RECORDS FOR PROCESSING Start Marker

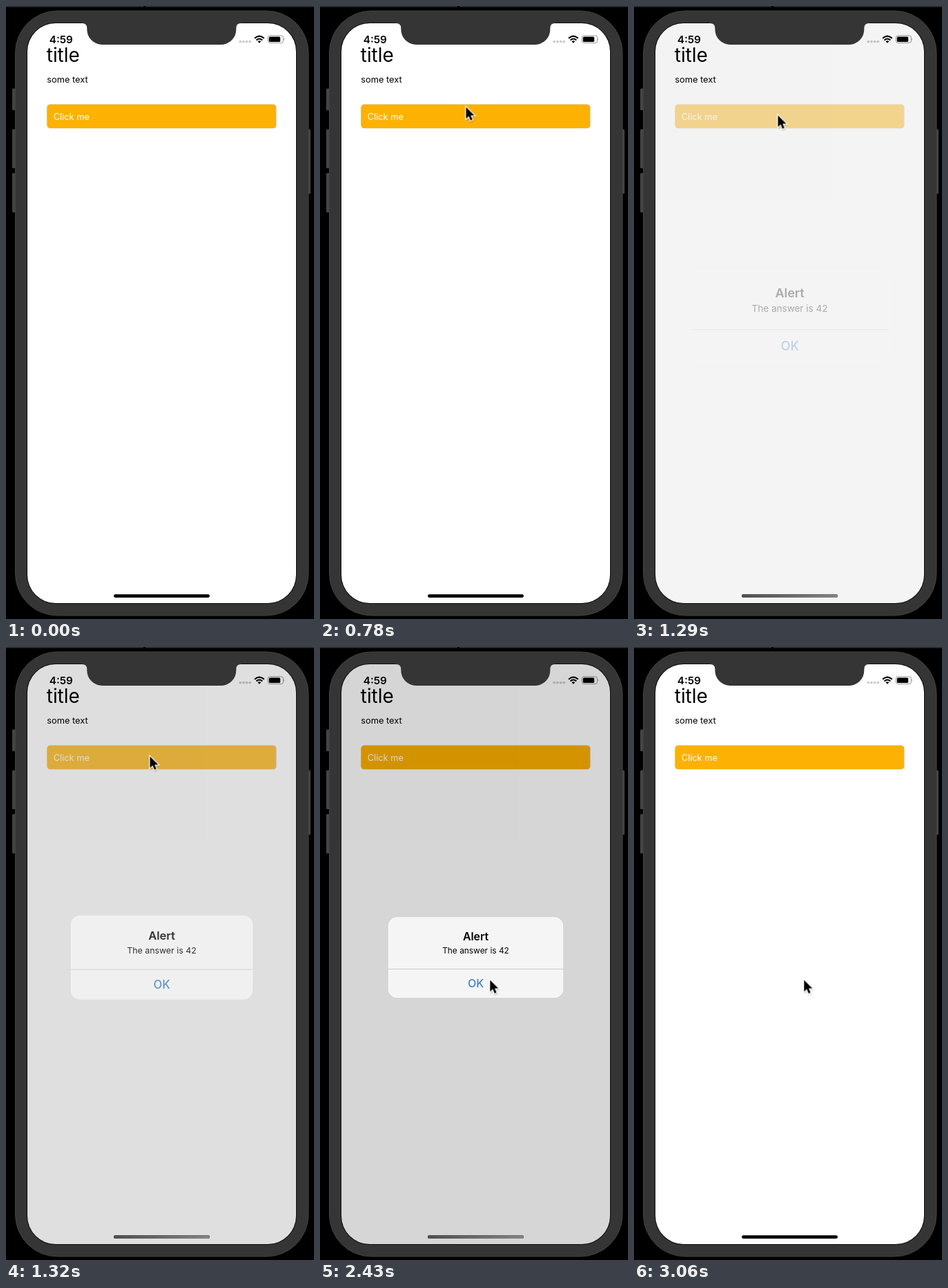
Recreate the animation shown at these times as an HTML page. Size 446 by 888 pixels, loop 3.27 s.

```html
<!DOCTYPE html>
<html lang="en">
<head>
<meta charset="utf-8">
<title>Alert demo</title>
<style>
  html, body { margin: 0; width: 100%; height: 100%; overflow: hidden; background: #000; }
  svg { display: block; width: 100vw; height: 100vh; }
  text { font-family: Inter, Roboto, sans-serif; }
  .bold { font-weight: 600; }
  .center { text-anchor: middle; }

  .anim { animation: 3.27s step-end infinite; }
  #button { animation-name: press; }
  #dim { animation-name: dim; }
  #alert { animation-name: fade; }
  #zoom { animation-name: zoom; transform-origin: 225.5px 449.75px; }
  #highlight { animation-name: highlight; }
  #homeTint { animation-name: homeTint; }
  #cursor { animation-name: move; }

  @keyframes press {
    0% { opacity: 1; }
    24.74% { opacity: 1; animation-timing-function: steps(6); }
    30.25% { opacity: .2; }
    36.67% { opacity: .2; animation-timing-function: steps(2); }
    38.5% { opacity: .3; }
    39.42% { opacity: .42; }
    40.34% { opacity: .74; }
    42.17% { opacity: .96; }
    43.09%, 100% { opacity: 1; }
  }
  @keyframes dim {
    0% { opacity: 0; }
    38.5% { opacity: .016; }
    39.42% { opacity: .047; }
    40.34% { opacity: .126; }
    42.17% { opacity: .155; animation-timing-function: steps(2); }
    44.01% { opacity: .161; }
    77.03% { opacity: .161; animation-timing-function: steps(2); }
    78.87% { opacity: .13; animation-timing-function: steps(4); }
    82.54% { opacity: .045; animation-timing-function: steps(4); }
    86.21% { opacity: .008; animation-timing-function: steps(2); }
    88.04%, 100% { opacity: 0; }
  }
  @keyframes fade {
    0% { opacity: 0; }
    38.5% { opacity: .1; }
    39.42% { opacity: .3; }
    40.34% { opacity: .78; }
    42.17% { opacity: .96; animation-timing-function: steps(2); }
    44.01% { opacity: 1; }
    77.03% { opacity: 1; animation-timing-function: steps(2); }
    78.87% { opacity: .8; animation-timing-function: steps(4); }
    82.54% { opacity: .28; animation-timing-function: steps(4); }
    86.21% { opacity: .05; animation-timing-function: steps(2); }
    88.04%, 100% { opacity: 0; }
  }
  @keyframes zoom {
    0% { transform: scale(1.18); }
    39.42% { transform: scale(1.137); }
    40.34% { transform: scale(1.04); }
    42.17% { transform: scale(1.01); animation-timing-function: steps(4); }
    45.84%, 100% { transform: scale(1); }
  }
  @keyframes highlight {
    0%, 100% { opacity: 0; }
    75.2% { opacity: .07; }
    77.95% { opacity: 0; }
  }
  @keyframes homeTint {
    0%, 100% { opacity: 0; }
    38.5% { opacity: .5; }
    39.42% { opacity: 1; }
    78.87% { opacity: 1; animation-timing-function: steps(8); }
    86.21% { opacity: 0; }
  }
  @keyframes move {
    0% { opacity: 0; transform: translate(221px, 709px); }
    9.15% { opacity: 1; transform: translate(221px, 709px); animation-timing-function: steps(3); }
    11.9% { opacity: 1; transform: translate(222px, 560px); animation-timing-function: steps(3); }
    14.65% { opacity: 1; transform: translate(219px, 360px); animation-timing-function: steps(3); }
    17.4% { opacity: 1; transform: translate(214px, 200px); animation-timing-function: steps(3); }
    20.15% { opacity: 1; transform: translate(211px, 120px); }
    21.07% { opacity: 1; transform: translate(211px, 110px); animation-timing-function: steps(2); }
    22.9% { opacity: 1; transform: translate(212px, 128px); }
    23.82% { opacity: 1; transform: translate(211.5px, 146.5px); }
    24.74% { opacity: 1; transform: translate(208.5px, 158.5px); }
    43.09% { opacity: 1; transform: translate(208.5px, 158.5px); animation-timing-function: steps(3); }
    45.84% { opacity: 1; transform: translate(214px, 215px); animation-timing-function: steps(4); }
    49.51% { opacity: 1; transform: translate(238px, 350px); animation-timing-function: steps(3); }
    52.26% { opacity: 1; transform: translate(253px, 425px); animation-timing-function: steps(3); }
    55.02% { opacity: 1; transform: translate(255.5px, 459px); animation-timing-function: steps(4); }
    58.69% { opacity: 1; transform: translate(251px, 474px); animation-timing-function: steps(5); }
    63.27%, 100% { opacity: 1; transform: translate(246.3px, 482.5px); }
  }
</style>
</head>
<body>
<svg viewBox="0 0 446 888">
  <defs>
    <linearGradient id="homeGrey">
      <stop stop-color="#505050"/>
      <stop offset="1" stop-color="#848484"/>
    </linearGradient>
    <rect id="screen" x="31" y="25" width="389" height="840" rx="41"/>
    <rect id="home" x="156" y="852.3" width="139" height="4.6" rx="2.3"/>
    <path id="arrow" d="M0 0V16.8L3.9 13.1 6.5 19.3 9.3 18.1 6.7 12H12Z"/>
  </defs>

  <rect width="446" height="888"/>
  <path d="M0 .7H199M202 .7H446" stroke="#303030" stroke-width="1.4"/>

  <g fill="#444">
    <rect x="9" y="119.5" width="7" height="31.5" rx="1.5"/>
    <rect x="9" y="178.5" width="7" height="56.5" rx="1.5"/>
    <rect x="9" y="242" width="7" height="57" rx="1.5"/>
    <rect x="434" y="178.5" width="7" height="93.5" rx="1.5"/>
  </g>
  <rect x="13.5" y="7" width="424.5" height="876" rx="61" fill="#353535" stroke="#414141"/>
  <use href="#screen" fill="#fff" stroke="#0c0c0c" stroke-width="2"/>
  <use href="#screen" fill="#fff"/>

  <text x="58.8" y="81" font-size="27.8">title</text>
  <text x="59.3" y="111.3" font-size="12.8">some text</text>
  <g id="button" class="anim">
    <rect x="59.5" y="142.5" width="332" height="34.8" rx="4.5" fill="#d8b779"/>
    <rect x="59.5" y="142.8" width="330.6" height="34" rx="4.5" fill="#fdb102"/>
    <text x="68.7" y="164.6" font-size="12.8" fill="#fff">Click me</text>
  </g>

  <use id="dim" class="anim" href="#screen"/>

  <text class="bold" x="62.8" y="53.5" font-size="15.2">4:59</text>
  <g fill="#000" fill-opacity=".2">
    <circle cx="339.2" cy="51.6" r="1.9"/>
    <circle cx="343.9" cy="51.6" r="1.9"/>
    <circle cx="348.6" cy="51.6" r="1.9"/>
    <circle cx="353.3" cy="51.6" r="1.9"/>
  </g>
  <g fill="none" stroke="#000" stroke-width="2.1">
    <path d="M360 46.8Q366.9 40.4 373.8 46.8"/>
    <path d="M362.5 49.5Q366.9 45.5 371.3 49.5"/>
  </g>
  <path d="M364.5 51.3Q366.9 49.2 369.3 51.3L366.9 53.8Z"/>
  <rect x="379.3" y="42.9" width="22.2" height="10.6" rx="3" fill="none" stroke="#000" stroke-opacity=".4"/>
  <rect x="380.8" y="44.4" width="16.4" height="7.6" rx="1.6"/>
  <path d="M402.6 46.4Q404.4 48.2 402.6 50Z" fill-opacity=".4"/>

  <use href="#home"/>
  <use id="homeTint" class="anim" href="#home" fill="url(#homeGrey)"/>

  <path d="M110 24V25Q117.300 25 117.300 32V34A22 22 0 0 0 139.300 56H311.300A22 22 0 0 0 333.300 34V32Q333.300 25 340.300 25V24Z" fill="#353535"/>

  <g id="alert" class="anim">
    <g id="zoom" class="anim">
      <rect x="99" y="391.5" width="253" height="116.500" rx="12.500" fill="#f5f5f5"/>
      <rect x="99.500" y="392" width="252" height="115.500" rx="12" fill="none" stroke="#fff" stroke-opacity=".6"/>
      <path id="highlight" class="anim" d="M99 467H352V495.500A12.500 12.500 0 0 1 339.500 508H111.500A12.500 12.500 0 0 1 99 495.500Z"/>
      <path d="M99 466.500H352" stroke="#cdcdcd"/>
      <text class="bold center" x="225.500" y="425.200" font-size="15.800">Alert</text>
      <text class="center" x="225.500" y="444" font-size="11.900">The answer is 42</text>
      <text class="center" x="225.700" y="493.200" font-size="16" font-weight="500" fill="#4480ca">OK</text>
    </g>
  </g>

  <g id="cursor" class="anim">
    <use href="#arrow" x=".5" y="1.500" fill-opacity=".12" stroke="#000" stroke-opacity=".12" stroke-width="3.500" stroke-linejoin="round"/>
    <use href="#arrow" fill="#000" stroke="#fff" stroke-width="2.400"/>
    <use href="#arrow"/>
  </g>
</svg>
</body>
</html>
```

RECORDS FOR PROCESSING End Marker

▸ **TASK INSTRUCTIONS**: State the number of lines in the records that contain the string "class", and nothing more.

▸ **TASK RESPONSE**: 11